Illegal Immigration Statistics and News: 6,000 Children Repatriated to Mexico Since Beginning of Year
More children continue to cross the border illegally into Texas as the year continues with projections that would almost double last year's numbers; however, the federal government has also began sending the children back to their home countries, though they are likely to return.
More than 6,000 Mexican children were repatriated back to Mexico in the first couple of months of the year, according to a statement released by the Mexican government on Saturday. The children and teens had left their home countries to escape poverty and drug and gang violence as well as to join family members already in the States.
"From Jan. 1 to April 30, 2014, the Mexican consular network offered assistance to 6,233 unaccompanied Mexican minors ... in the process of their repatriation to Mexico," a statement from the foreign ministry said, according to the AFP.
Many of the kids returned back to Mexico had at least been caught once trying to cross the border. Around 77 percent of the kids and teens had been caught at least once previously trying to cross the border, while around 21 percent had been found at least five times attempting to cross illegally.

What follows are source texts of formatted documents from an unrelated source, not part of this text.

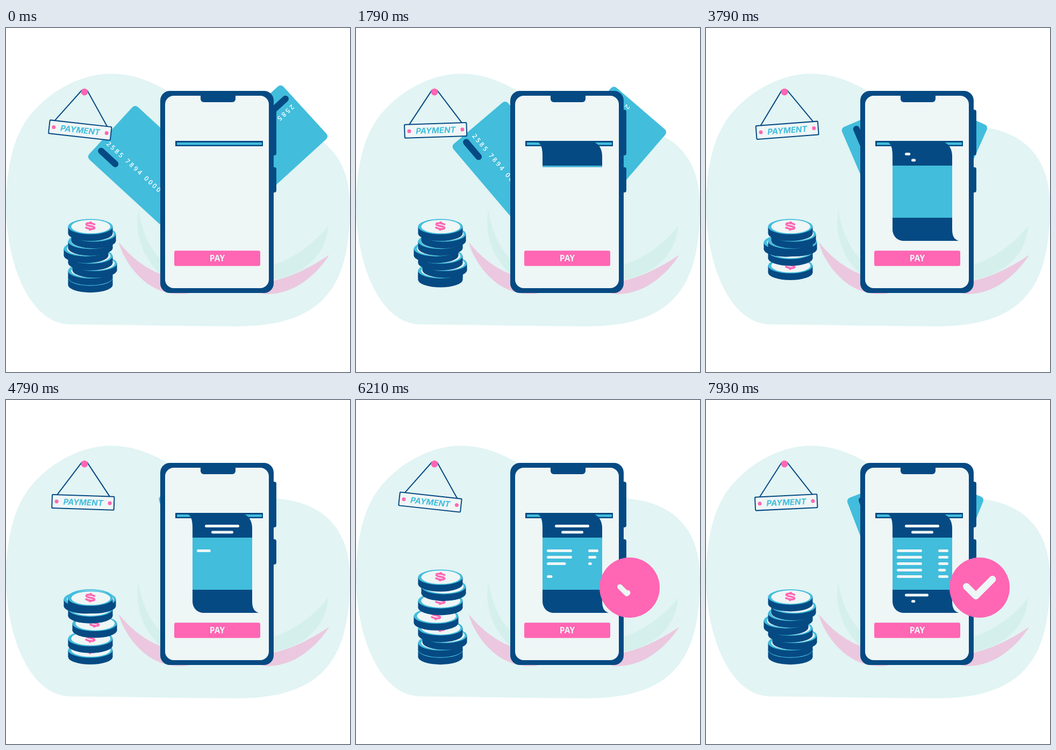
An HTML page with a canvas for the animation above (8 s loop, 640x640 px).

```html
<!DOCTYPE html>
<html lang="en">
<head>
<meta charset="utf-8">
<title>Payment</title>
<style>
html, body { margin: 0; width: 100%; height: 100%; overflow: hidden; background: #fff; }
canvas { display: block; width: 100vmin; height: 100vmin; }
</style>
</head>
<body>
<canvas id="stage" width="640" height="640"></canvas>
<script>
const ctx = document.getElementById('stage').getContext('2d');
const LOOP = 8;
const NAVY = '#064a83', CYAN = '#42bddc', PINK = '#ff66b3', PAPER = '#eef6f6';
const TAU = Math.PI * 2, RAD = Math.PI / 180;

const BLOB = new Path2D('M0,330 C0,270 12,215 30,185 C60,130 130,85 195,85 C240,85 275,102 310,122 C380,165 430,180 498,183 C590,188 640,240 640,330 C640,470 600,555 430,555 C330,555 220,552 120,551.5 C40,550 0,430 0,330Z');
const GREEN_LEAVES = new Path2D('M246,339 C238,385 255,440 310,475 V450 C275,425 255,390 246,339Z M599,368 C598,420 550,465 490,469 V443 C535,430 575,400 599,368Z');
const PINK_LEAVES = new Path2D('M210,400 C222,440 262,496 325,495 Q340,495 350,490 V470 C300,470 250,448 212,401Z M601,423 C580,455 540,495 487,495 Q475,495 465,490 V474 C510,474 560,450 600,423Z');
const RECEIPT = new Path2D('M336,211 H437 C450,212 458,224 458,238 V374 C458,388 462,393 470,396 H368 C355,396 347,386 347,374 V238 C347,225 345,214 336,211Z');
const DOLLAR_S = new Path2D('M8.6,-3.4 Q4,-5.3 0,-5.3 C-6,-5.3 -8,-3.9 -8,-2.7 C-8,.8 8,-.8 8,2.7 C8,4 5,5.3 0,5.3 Q-5,5.3 -9,3.2');
const DOLLAR_BAR = new Path2D('M0,-8.5 V-5 M0,5 V8.5');

// Printed lines: [left, right, y, step at which the line starts]
const PRINT = [
  [370, 434, 234.5, 0], [382, 423, 246, 0],
  [355, 402, 280.5, 1], [355, 402, 292.5, 2], [355, 402, 304.5, 3],
  [355, 402, 328.5, 4], [355, 402, 316.5, 5],
  [432, 451, 280.5, 2], [432, 451, 292.5, 3], [432, 451, 304.5, 4],
  [432, 451, 328.5, 5], [432, 451, 316.5, 6],
  [370, 434, 363, 6], [382, 423, 374.5, 7]
];
const COIN_X = [157, 157, 165, 157, 149, 157, 163, 157]; // bottom to top

const ramp = (t, from, to) => Math.min(1, Math.max(0, (t - from) / (to - from)));
const smooth = u => (1 - Math.cos(Math.PI * u)) / 2;

function fill(path, color) {
  ctx.fillStyle = color;
  ctx.fill(path);
}

function box(x, y, w, h, r, color) {
  ctx.beginPath();
  ctx.roundRect(x, y, w, h, r);
  ctx.fillStyle = color;
  ctx.fill();
}

function oval(x, y, rx, ry, color) {
  ctx.beginPath();
  ctx.ellipse(x, y, rx, ry, 0, 0, TAU);
  ctx.fillStyle = color;
  ctx.fill();
}

function stroke(points, width, color) {
  ctx.beginPath();
  points.forEach(([x, y]) => ctx.lineTo(x, y));
  ctx.lineWidth = width;
  ctx.strokeStyle = color;
  ctx.lineCap = ctx.lineJoin = 'round';
  ctx.stroke();
}

function label(text, x, y, font, color, align = 'center', spacing = 0) {
  ctx.font = font;
  ctx.textAlign = align;
  ctx.textBaseline = 'alphabetic';
  ctx.letterSpacing = spacing + 'px';
  ctx.fillStyle = color;
  ctx.fillText(text, x, y);
  ctx.letterSpacing = '0px';
}

function saved(draw) {
  ctx.save();
  draw();
  ctx.restore();
}

// A card with its top left corner at (x, y), swung around (px, py).
function card(x, y, angle, px, py, swing) {
  saved(() => {
    ctx.translate(px, py);
    ctx.rotate(swing * RAD);
    ctx.translate(x - px, y - py);
    ctx.rotate(angle * RAD);
    box(0, 0, 215, 133, 7, CYAN);
    stroke([[12.5, 106.5], [48, 106.5]], 12, NAVY);
    label('2585 7894 0000', 10.6, 91.3, '600 12px "Open Sans", "Noto Sans", sans-serif', '#fff', 'left', 3.4);
  });
}

function cards(t) {
  const u = smooth(t / 6);
  card(240, 142, 42.6, 324, 448, 34.5 * u);
  card(601, 202, 137.6, 516.5, 374, -33.5 * u);
}

function sign(t) {
  saved(() => {
    ctx.translate(146, 119);
    ctx.rotate(6.4 * RAD * Math.cos(TAU * t / 6));
    for (const side of [-1, 1]) stroke([[side * 5, -3], [side * 49, 59]], 2, NAVY);
    box(-59, 58, 117.5, 27, 2.5, NAVY);
    box(-57, 60, 113.5, 23, 1, PAPER);
    for (const x of [-49.5, 49.5]) oval(x, 71.5, 3.5, 3.5, PINK);
    label('PAYMENT', 0, 76.8, 'italic 700 15px Inter, "Open Sans", sans-serif', CYAN);
  });
  oval(146, 119, 6.5, 6.5, PINK);
}

function coin(x, y) {
  oval(x, y + 12.5, 41.5, 14.3, NAVY);
  ctx.fillRect(x - 41.5, y, 83, 12.5);
  oval(x, y, 41.5, 14.3, CYAN);
  oval(x + 0.8, y, 36.5, 12.6, PAPER);
  saved(() => {
    ctx.translate(x, y - 1);
    ctx.rotate(6 * RAD);
    ctx.strokeStyle = PINK;
    ctx.lineCap = 'butt';
    ctx.lineWidth = 3.4;
    ctx.stroke(DOLLAR_S);
    ctx.lineWidth = 4;
    ctx.stroke(DOLLAR_BAR);
  });
}

// A wave lifts the coins one after another, starting at the bottom.
function coins(t) {
  COIN_X.forEach((x, i) => {
    const local = t - i * 0.485;
    const lift = local < 2.9 ? smooth(ramp(local, 1.25, 2.9)) : 1 - smooth(ramp(local, 2.9, 4.88));
    coin(x, 465.4 - 13.7 * i - 40 * lift);
  });
}

function phone() {
  box(490, 152, 13, 85, 4, NAVY);
  box(490, 259, 13, 47, 4, NAVY);
  box(287, 117, 211, 376, 18, NAVY);
  box(296, 126, 193, 358, 16, PAPER);
  box(362, 120, 65, 18, [0, 0, 6, 6], NAVY);
  box(315, 210, 163, 10, 0, NAVY);
  box(318, 213, 158, 4.5, 0, CYAN);
}

function button(t) {
  saved(() => {
    const press = 1 - 0.05 * Math.sin(Math.PI * ramp(t, 0.2, 0.85));
    ctx.translate(393, 428.5);
    ctx.scale(press, press);
    box(-80, -14.3, 160, 28.5, 3, PINK);
    label('PAY', 0, 5.2, '700 15.5px "Open Sans", "Noto Sans", sans-serif', PAPER);
  });
}

function receipt(t) {
  const shown = ramp(t, 1.37, 2.99);
  if (!shown) return;
  saved(() => {
    ctx.beginPath();
    ctx.rect(330, 210.5, 145, 185.5 * shown);
    ctx.clip();
    fill(RECEIPT, NAVY);
    box(347, 256, 111, 97, 0, CYAN);
  });
  for (const [left, right, y, step] of PRINT) {
    const start = 3.7 + 0.595 * step;
    const u = ramp(t, start, start + 1);
    if (u) stroke([[left + 2.5, y], [left + 2.5 + (right - left - 5) * u, y]], 5, PAPER);
  }
}

function badge(t) {
  const size = ramp(t, 4.8, 5.47);
  if (!size) return;
  oval(509, 349, 56 * size, 56 * size, PINK);
  const drawn = 69 * ramp(t, 5.66, 7);
  if (!drawn) return;
  saved(() => {
    const scale = ramp(t, 5.47, 6.47);
    ctx.translate(509, 349);
    ctx.scale(scale, scale);
    ctx.setLineDash([drawn, 100]);
    stroke([[-24.5, -2], [-7, 15.5], [24, -15.5]], 13, PAPER);
  });
}

function frame(now) {
  const t = now / 1000 % LOOP;
  ctx.fillStyle = '#fff';
  ctx.fillRect(0, 0, 640, 640);
  fill(BLOB, '#e2f4f4');
  fill(GREEN_LEAVES, '#d5f0ec');
  fill(PINK_LEAVES, '#ebc8df');
  cards(t);
  phone();
  button(t);
  receipt(t);
  badge(t);
  sign(t);
  coins(t);
}

let origin;
function tick(now) {
  origin ??= now;
  frame(now - origin);
  requestAnimationFrame(tick);
}
frame(0);
requestAnimationFrame(tick);
</script>
</body>
</html>
```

From October to May the number of children crossing the border without an adult has risen to 47,000 straining the government's ability to care for all these children. As a result, the Obama administration has allowed for more facilities to be made available for the processing of undocumented children, the latest being Fort Sill in Oklahoma.
The administration has asked for $2.3 billion, an estimated $140 million more than the president initially asked for in his annual budget request to Congress. The budget funds a project by Health and Human Services that helps process the undocumented children.
Because the administration has scrambled to handle the rising number of children illegally crossing the border, many have criticized the government for not being prepared; however, the government argues it was prepared for the influx and has been aware of the rising number of children but did not expect such large numbers.
NBC News reported that in recent years the number of children crossing with an adult has risen precipitously. In 2011, about 13,525 children crossed, but in 2012 it rose to about 25,000.
One of the laws passed by the Bush administration could be behind the rise in migrant children. Marc Rosenblum from the Migration Policy Institute argued that the Trafficking Victims Protection Reauthorization Act passed in 2008 could encourage children to cross the border because it guarantees certain protections to unaccompanied children who are not from Mexico or Canada.